§ **WHAT THE TASK ASKS**
Lines holding the word "active" are the ones to copy from the data below.

Records from a data collection
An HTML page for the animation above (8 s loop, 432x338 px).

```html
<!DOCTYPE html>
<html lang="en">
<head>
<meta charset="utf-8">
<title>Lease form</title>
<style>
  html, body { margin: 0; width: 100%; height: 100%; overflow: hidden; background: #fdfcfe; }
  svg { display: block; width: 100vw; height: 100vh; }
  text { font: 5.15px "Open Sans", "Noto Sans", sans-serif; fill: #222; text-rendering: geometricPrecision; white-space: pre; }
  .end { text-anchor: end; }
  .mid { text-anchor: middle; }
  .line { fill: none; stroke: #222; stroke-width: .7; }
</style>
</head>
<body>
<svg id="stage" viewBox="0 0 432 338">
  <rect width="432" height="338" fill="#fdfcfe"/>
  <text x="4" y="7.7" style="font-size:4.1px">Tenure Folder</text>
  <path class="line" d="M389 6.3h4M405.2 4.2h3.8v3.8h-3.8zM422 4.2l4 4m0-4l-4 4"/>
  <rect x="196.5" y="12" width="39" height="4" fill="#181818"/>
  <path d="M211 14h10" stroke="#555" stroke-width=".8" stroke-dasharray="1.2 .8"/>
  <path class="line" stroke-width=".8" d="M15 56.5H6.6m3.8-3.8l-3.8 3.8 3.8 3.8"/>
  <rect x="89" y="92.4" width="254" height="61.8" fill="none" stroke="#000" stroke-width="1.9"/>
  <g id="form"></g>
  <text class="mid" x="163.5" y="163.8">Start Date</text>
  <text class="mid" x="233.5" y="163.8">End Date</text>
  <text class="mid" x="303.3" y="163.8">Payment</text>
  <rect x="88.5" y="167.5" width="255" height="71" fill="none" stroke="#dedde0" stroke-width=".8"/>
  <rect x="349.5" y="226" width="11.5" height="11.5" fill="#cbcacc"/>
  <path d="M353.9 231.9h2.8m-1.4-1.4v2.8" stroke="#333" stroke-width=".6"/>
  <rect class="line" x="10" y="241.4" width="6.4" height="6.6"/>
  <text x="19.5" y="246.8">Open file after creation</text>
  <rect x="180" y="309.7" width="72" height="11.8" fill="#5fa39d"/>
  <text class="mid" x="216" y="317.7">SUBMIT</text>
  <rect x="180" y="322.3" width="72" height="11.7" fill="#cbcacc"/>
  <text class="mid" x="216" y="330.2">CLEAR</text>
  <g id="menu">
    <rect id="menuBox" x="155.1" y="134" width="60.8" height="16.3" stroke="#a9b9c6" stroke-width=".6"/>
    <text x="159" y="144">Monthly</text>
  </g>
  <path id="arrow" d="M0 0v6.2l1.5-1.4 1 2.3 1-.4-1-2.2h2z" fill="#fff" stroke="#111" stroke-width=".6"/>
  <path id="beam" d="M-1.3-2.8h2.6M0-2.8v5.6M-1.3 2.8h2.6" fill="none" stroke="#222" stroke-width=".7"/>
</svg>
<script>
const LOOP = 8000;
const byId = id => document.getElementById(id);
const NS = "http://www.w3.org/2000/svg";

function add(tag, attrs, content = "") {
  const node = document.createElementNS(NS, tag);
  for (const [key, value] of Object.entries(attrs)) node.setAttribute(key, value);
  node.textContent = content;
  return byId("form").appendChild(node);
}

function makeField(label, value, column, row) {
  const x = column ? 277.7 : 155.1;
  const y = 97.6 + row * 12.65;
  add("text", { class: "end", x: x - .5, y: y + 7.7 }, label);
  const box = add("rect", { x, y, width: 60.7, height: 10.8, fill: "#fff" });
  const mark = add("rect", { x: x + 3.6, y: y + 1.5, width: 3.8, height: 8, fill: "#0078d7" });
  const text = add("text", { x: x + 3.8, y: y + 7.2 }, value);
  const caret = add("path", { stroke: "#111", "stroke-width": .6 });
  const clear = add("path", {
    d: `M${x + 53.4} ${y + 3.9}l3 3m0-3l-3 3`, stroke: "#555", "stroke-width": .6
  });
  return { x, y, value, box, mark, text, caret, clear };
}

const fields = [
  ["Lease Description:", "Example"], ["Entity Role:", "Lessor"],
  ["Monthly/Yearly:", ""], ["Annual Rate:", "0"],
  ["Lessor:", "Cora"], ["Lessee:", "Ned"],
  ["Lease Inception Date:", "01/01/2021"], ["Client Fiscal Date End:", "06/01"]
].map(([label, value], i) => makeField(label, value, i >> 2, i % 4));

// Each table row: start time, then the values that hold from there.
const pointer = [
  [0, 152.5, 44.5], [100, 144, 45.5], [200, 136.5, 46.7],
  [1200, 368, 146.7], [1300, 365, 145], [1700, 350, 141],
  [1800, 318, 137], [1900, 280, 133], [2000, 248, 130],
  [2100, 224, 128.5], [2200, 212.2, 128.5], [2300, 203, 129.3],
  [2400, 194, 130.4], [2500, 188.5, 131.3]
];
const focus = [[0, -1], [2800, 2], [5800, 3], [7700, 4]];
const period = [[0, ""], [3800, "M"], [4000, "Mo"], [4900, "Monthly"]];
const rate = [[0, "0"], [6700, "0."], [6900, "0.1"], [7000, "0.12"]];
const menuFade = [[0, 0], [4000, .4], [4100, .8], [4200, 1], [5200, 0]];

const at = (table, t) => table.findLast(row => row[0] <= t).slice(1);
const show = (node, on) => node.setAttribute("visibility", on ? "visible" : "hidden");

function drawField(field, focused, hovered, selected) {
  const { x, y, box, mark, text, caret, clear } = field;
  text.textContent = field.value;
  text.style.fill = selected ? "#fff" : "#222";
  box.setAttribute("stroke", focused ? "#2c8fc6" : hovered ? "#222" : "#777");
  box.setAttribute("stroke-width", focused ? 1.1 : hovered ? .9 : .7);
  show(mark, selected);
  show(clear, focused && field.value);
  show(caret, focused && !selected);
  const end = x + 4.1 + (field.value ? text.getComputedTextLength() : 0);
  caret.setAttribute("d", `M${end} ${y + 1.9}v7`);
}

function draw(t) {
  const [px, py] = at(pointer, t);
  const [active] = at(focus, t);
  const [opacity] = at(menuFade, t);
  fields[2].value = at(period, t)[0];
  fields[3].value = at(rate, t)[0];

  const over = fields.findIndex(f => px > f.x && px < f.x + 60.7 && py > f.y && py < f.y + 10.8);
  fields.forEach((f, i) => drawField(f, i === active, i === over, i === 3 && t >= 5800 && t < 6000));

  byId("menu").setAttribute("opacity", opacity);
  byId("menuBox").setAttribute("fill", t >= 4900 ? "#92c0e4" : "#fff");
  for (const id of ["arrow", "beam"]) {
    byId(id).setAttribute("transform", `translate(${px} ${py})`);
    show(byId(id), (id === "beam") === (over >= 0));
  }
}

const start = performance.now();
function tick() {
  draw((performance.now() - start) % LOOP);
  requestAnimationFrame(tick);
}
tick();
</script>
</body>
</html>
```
* * *
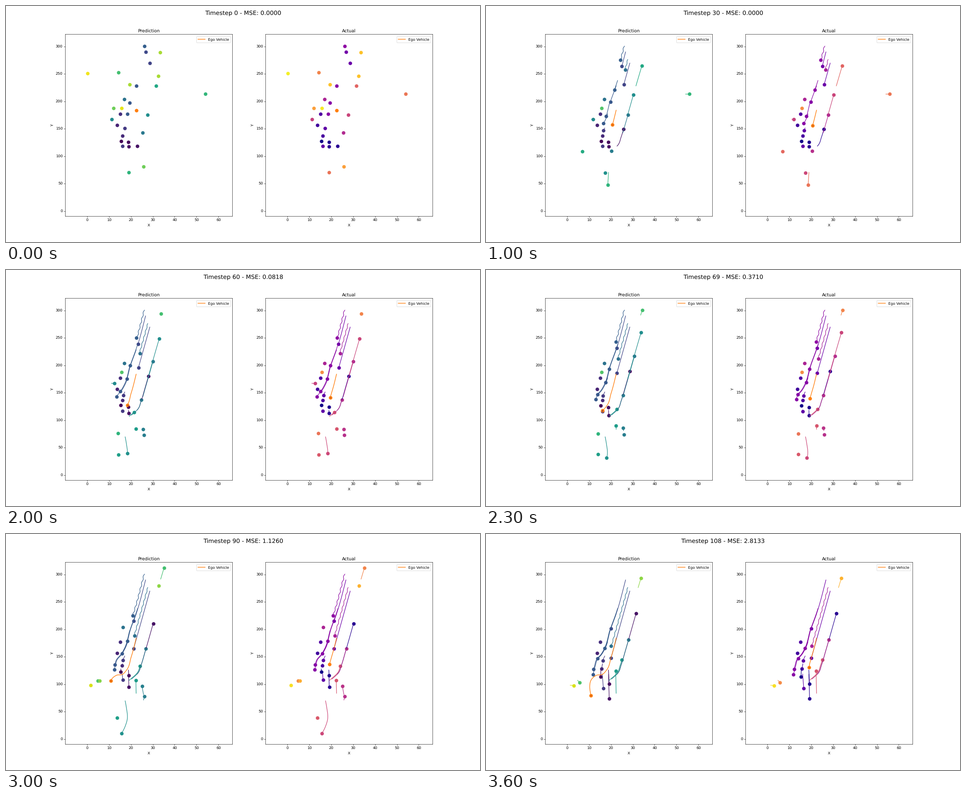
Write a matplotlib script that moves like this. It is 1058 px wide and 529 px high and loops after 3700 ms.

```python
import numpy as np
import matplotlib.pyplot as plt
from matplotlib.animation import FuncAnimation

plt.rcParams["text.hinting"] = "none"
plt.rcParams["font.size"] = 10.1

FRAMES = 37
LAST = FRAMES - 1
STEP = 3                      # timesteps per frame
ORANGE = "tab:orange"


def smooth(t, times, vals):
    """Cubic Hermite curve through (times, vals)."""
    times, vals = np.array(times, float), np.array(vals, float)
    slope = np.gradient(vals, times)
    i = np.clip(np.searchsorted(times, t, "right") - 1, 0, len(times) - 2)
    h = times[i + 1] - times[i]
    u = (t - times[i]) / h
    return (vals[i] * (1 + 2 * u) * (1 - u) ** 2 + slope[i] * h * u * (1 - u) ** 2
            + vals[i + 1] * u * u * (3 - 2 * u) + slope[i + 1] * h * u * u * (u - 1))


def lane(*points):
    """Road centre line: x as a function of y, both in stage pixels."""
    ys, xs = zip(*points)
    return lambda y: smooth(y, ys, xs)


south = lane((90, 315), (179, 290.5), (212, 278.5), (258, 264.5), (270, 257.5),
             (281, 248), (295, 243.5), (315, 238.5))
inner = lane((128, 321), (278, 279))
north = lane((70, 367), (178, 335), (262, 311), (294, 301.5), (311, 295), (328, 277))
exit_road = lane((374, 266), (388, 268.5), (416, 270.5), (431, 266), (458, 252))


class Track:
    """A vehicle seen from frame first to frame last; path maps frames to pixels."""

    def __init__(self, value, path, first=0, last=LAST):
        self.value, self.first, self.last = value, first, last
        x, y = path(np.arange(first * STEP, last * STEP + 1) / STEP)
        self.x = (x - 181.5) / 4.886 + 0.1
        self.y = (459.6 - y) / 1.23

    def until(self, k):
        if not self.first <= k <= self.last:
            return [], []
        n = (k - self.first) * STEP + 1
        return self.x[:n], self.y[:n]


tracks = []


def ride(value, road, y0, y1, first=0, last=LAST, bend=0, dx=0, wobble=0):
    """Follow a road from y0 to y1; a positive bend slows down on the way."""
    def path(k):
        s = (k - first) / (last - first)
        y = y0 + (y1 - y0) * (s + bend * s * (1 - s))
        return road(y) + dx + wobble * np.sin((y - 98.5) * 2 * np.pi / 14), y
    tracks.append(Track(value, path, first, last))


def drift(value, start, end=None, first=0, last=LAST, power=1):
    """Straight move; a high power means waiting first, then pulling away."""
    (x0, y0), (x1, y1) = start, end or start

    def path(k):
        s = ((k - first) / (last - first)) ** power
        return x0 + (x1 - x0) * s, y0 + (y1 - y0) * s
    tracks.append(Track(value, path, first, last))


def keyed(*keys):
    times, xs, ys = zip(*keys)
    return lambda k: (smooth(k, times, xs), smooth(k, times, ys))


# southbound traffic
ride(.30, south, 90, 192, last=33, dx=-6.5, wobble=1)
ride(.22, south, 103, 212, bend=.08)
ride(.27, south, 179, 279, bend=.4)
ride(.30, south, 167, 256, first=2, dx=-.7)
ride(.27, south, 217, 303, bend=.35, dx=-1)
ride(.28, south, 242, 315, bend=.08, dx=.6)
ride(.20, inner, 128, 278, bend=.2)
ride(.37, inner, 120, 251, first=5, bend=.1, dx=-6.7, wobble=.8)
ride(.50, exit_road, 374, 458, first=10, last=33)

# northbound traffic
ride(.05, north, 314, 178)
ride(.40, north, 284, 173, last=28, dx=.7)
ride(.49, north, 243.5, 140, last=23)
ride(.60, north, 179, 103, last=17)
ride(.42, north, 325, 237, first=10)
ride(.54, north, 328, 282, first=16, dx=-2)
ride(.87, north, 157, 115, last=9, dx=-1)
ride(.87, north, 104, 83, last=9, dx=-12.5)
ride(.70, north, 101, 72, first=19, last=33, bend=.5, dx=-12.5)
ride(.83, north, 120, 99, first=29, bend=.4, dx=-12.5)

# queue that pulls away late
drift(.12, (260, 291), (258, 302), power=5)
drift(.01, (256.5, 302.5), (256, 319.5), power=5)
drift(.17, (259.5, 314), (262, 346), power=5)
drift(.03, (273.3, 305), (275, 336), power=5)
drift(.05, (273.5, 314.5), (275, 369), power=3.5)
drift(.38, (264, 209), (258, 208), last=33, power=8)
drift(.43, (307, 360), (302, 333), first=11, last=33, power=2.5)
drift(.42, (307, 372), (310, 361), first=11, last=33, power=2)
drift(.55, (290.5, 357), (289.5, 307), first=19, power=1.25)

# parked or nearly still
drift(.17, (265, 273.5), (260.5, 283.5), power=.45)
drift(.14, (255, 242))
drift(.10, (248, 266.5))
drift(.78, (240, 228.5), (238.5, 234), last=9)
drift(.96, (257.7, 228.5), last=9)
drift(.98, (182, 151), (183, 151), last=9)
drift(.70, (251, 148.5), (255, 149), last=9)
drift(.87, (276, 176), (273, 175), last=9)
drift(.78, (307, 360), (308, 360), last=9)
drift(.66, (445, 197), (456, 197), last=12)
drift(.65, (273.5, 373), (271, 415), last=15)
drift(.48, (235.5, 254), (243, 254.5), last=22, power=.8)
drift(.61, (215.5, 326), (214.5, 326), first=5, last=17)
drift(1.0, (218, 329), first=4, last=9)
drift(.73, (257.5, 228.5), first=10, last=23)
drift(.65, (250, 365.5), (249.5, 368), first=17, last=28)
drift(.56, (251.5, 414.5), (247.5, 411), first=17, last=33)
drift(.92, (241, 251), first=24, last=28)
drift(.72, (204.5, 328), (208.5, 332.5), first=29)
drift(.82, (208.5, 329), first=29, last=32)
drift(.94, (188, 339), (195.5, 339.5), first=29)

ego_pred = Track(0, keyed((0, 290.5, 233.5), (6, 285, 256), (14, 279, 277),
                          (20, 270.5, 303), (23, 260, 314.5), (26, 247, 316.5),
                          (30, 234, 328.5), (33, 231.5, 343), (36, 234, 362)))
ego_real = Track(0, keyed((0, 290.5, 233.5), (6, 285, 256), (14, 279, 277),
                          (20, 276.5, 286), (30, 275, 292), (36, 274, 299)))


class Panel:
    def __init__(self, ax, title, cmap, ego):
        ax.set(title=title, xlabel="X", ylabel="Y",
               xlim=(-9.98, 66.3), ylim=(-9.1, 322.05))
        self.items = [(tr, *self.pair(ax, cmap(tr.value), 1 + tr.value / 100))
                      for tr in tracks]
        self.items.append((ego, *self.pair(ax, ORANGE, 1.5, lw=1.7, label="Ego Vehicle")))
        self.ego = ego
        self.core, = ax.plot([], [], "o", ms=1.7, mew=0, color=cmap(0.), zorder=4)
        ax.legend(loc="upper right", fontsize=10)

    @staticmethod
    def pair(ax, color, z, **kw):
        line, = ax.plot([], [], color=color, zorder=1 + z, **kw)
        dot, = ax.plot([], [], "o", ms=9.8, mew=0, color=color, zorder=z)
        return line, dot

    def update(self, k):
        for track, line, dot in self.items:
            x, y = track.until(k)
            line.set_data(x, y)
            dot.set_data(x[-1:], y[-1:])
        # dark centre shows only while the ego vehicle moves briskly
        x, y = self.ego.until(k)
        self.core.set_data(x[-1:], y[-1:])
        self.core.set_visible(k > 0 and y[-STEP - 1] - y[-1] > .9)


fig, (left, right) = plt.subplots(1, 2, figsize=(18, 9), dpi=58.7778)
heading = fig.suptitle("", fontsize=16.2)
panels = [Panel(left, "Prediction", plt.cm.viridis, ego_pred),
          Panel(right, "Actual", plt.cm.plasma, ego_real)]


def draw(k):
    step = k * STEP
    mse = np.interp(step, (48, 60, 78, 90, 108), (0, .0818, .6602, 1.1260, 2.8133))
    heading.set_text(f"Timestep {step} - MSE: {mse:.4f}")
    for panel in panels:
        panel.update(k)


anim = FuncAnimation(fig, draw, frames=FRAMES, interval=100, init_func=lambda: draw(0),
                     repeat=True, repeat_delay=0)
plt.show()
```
* * *
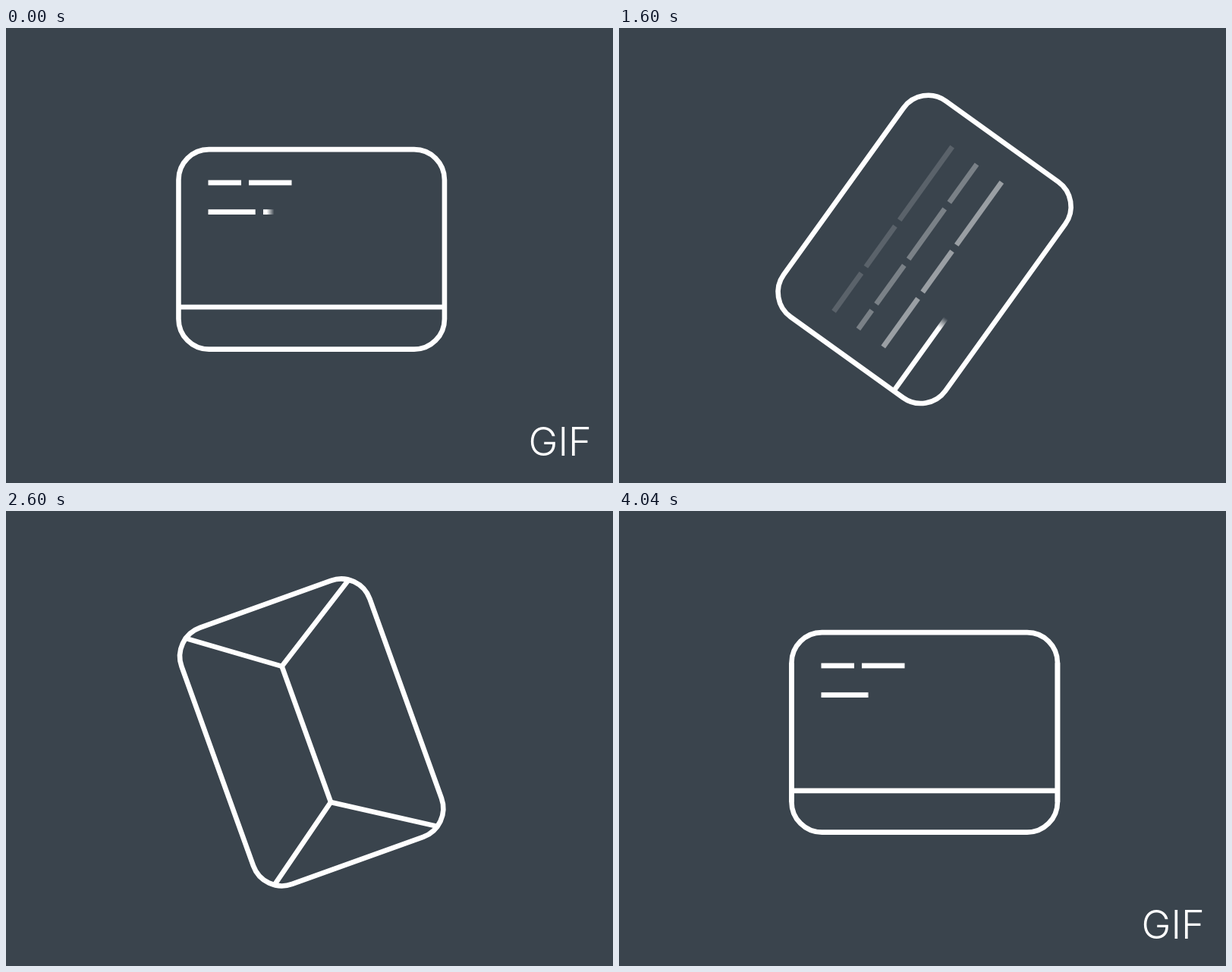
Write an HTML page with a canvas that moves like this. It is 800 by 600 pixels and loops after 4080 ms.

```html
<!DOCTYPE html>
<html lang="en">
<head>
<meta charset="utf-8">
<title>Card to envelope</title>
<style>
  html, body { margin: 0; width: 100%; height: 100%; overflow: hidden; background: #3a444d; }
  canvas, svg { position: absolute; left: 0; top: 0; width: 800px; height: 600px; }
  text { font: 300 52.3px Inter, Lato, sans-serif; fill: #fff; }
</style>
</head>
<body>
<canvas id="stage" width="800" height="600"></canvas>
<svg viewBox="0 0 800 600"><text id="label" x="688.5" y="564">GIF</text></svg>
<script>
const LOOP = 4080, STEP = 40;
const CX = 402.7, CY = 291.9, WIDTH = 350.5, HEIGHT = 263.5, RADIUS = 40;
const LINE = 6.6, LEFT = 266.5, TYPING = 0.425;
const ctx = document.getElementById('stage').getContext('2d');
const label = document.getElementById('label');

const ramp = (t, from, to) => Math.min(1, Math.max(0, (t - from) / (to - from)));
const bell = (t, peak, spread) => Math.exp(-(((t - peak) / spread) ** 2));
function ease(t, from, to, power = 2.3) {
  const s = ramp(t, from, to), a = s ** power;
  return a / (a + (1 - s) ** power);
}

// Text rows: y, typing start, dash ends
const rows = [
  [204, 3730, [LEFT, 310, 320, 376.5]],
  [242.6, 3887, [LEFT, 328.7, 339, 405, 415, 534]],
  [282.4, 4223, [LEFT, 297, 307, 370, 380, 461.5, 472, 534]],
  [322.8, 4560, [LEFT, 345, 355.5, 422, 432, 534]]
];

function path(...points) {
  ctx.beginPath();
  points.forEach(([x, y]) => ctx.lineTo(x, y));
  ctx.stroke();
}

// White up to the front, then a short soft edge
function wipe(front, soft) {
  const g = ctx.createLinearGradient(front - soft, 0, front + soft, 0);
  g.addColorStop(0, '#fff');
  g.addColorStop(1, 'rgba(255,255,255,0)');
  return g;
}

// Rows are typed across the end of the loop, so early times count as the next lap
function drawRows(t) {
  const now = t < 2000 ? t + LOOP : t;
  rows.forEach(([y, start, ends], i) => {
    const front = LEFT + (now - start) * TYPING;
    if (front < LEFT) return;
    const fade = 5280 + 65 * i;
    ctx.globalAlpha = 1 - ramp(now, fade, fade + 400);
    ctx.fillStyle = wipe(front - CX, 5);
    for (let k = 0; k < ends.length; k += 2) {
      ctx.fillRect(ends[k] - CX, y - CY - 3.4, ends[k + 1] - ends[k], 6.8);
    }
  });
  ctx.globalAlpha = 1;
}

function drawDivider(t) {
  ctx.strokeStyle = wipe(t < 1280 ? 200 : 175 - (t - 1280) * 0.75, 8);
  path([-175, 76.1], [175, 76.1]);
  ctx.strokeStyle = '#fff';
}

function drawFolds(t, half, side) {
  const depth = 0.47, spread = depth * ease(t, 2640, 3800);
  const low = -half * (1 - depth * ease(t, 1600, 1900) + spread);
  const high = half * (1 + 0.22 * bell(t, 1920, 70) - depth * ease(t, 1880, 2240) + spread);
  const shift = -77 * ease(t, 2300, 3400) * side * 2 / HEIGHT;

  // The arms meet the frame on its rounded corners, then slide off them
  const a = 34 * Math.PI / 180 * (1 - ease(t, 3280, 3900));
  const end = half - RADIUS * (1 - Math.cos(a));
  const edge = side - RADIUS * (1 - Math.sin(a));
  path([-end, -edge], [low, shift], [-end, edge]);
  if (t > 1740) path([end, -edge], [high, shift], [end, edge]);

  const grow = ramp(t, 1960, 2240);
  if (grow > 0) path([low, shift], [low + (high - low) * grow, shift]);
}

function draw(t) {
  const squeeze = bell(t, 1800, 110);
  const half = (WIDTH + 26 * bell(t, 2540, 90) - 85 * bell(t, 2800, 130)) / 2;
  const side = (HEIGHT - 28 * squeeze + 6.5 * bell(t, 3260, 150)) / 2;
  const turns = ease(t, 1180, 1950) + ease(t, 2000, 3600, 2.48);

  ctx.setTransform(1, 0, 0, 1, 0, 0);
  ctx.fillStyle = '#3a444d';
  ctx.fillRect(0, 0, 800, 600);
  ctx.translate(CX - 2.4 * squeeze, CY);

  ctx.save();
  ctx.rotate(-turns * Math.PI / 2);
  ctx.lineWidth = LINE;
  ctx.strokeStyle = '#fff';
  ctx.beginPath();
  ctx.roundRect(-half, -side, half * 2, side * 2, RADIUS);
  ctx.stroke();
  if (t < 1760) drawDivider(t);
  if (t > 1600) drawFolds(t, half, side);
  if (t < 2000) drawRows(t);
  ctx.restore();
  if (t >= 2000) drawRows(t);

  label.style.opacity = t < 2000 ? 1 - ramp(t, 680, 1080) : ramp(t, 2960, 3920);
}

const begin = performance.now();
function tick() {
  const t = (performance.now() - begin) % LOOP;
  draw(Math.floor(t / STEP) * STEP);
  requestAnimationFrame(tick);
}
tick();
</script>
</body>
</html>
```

§ **WRITTEN REPLY**
  const [active] = at(focus, t);
  fields.forEach((f, i) => drawField(f, i === active, i === over, i === 3 && t >= 5800 && t < 6000));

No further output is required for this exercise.